We are pleased with the atmosphere in New South Wales. Our family number twelve when we do not have visitors. W. C. White was with us until one week ago, which swelled the number to sixteen. The family in their rather novel quarters seem to do well and are satisfied. The children have made wonderful progress in growth since they came to Granville, but more especially since coming to Avondale. The children are doing excellently well. They are good children, very helpful. They have abundance to do without devoting time to play. 11LtMs, Lt 145, 1896, par. 9

Connell is my man employed to do anything and everything—just the man I need to take the care and burdens. He knows how to do almost everything. 11LtMs, Lt 145, 1896, par. 10

I wish we could see you, but I shall not write anything in regard to your coming to Australia. I may have said altogether more than I should. My desire is none the less to have you come, but I dare not, without the orders of the Lord, urge you. We will seek to do our duty here; you will seek to do your duty where you are. 11LtMs, Lt 145, 1896, par. 11

We have the most precious Word of God and it is to be searched diligently. We are to hold forth the Word of life to others and impress upon the minds of all that it is not only their privilege but duty to read and understand the Word for themselves and bring that Word into their practical everyday life. Notwithstanding [that] so large a number wrest and pervert the Scriptures, yet there the faithful witness stands, speaking to all the truth. In searching the Scriptures we find the precious jewels of truth, and we are blessed in communicating to others the riches of the grace of Christ Jesus. We receive light to diffuse light. 11LtMs, Lt 145, 1896, par. 12
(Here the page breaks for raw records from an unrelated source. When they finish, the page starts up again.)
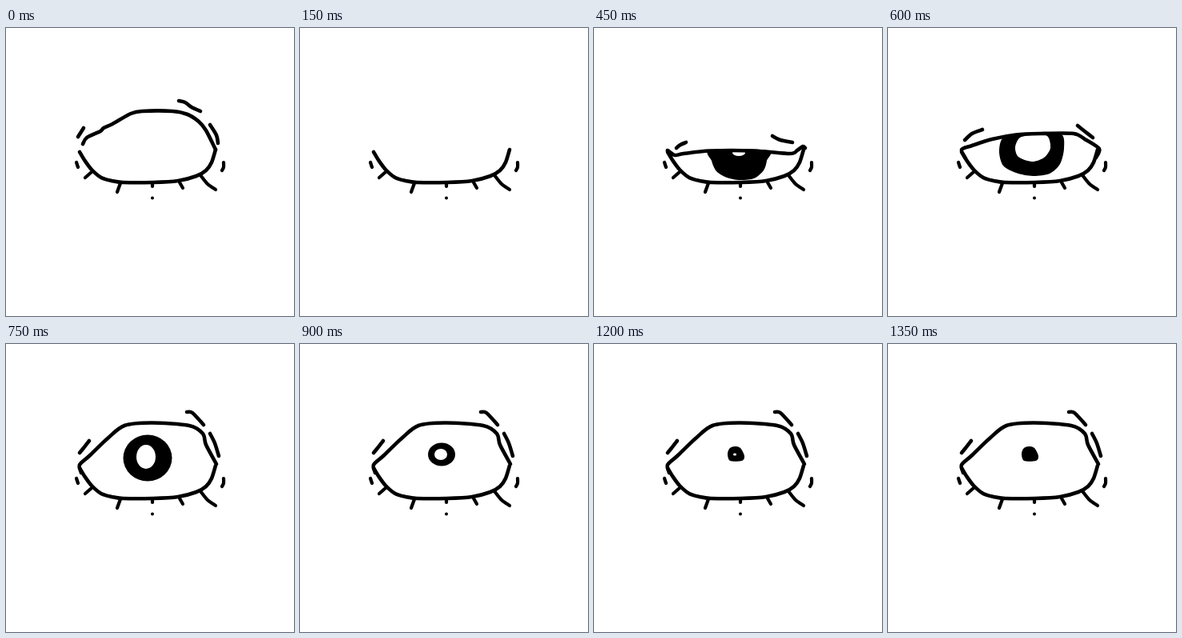
An HTML page with a canvas that plays this animation: 360x360 px, repeating every 1500 ms.

```html
<!DOCTYPE html>
<html>
<head>
<meta charset="utf-8">
<title>Blinking eye</title>
<style>
html, body { margin: 0; width: 100%; height: 100%; overflow: hidden; background: #fff; }
canvas { display: block; width: 360px; height: 360px; }
</style>
</head>
<body>
<canvas id="eye" width="360" height="360"></canvas>
<script>
const ctx = document.getElementById('eye').getContext('2d');
const STEP = 150;

// "x,y x,y ..." to a smooth path through every point
function trace(text, closed) {
  const p = text.split(' ').map(s => s.split(',').map(Number));
  const n = p.length;
  const at = i => closed ? p[(i + n) % n] : p[Math.max(0, Math.min(n - 1, i))];
  const k = 1 / 7;
  ctx.beginPath();
  ctx.moveTo(...p[0]);
  for (let i = 0; i < (closed ? n : n - 1); i++) {
    const [a, b, c, d] = [at(i - 1), at(i), at(i + 1), at(i + 2)];
    ctx.bezierCurveTo(
      b[0] + (c[0] - a[0]) * k, b[1] + (c[1] - a[1]) * k,
      c[0] - (d[0] - b[0]) * k, c[1] - (d[1] - b[1]) * k, c[0], c[1]);
  }
}

function line(text, width = 4.6) {
  trace(text);
  ctx.lineWidth = width;
  ctx.stroke();
}

function blob(text, color = '#000') {
  trace(text, true);
  ctx.fillStyle = color;
  ctx.fill();
}

function oval(x, y, rx, ry, color = '#000') {
  ctx.beginPath();
  ctx.ellipse(x, y, rx, ry, 0, 0, Math.PI * 2);
  ctx.fillStyle = color;
  ctx.fill();
}

function lowerLid() {
  line('92,155 98,165 107,177 119,187 132,191 146,193 184,193 215,191 238,185 250,178 257,168 262,152');
  ['107,180 99,187', '143,194 139,205', '183,195 183,198', '217,193 221,200',
   '243,184 252,195 262,202', '88,168 90,174', '272,168 272,174 270,178'].forEach(s => line(s, 4.2));
  oval(183, 212.5, 2, 2);
}

function upperLid(lid, ...creases) {
  line(lid);
  creases.forEach(s => line(s));
}

function wideLid() {
  upperLid('94,161 92,151 104,140 127,118 148,102 182,98.5 229,102 246,112 250,126 263,150',
    '92,136 97,130 104,121', '226,85 233,86 247,101', '255,112 261,124 266,140');
}

const dot = '167,137 170,130 176,128 183,130 188,140 185,146 170,146';

const poses = [
  () => upperLid('96,145 101,137 118,129 122,125 133,120 156,107 170,104 208,104 227,108 241,117 250,128 262,152',
    '90,136 97,125', '216,91 224,93 232,99 243,104', '255,121 263,134 265,144'),

  () => {},

  () => {
    blob('161,171 183,170 204,171 204,182 195,189 172,189 163,183');
    upperLid('95,160 92,153 101,158 130,165 170,172 200,172 240,165 256,156 265,150 260,165',
      '102,149 108,153 120,153', '218,156 236,151 250,147');
  },

  () => {
    blob('146,153 147,166 153,179 166,187 182,190 200,188 212,178 216,166 217,153');
    oval(181, 156, 8, 4, '#fff');
    upperLid('96,161 92,153 101,159 112,157 145,153.5 200,153.5 245,157 254,153 261,148 264,150',
      '103,150 108,146 115,143', '223,135 233,140 248,143');
  },

  () => {
    blob('143,138 139,155 144,172 160,181 181,185 202,182 215,170 220,151 217,133 190,131 160,133');
    blob('165,137 159,149 163,161 180,167 195,162 203,150 199,135 181,134', '#fff');
    upperLid('97,163 92,152 105,147 130,139 160,133.5 190,132 232,132 246,139 264,151 260,162',
      '96,140 105,132 118,127', '237,122 247,130 256,137');
  },

  () => {
    oval(177, 142.5, 30.5, 29);
    oval(175, 141, 12, 15, '#fff');
    wideLid();
  },

  () => {
    oval(177, 138, 17, 14.5);
    oval(176, 138, 8, 7, '#fff');
    wideLid();
  },

  () => {
    blob('161,139 164,130 172,126 182,127 188,136 190,147 179,150 164,148');
    blob('169,139 173,136 177,133 181,138 181,141 174,140', '#fff');
    wideLid();
  },

  () => {
    blob(dot);
    oval(176, 138, 2, 1.5, '#fff');
    wideLid();
  },

  () => {
    blob(dot);
    wideLid();
  }
];

function draw(pose) {
  ctx.fillStyle = '#fff';
  ctx.fillRect(0, 0, 360, 360);
  ctx.strokeStyle = '#000';
  ctx.lineCap = ctx.lineJoin = 'round';
  poses[pose]();
  lowerLid();
}

const start = performance.now();
function tick(now) {
  draw(Math.floor(Math.max(0, now - start) / STEP) % poses.length);
  requestAnimationFrame(tick);
}
draw(0);
requestAnimationFrame(tick);
</script>
</body>
</html>
```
I send you this copy. Last Tuesday I awakened about half past eleven o’clock and tried to sleep, but no, there was no sleep for me, so I dressed and at quarter past twelve o’clock commenced to write the enclosed. At seven o’clock, the hour of prayer, I had written ten pages of letter paper. The second enclosure for Norfolk Island I wrote Wednesday night, rising at three o’clock. 11LtMs, Lt 145, 1896, par. 13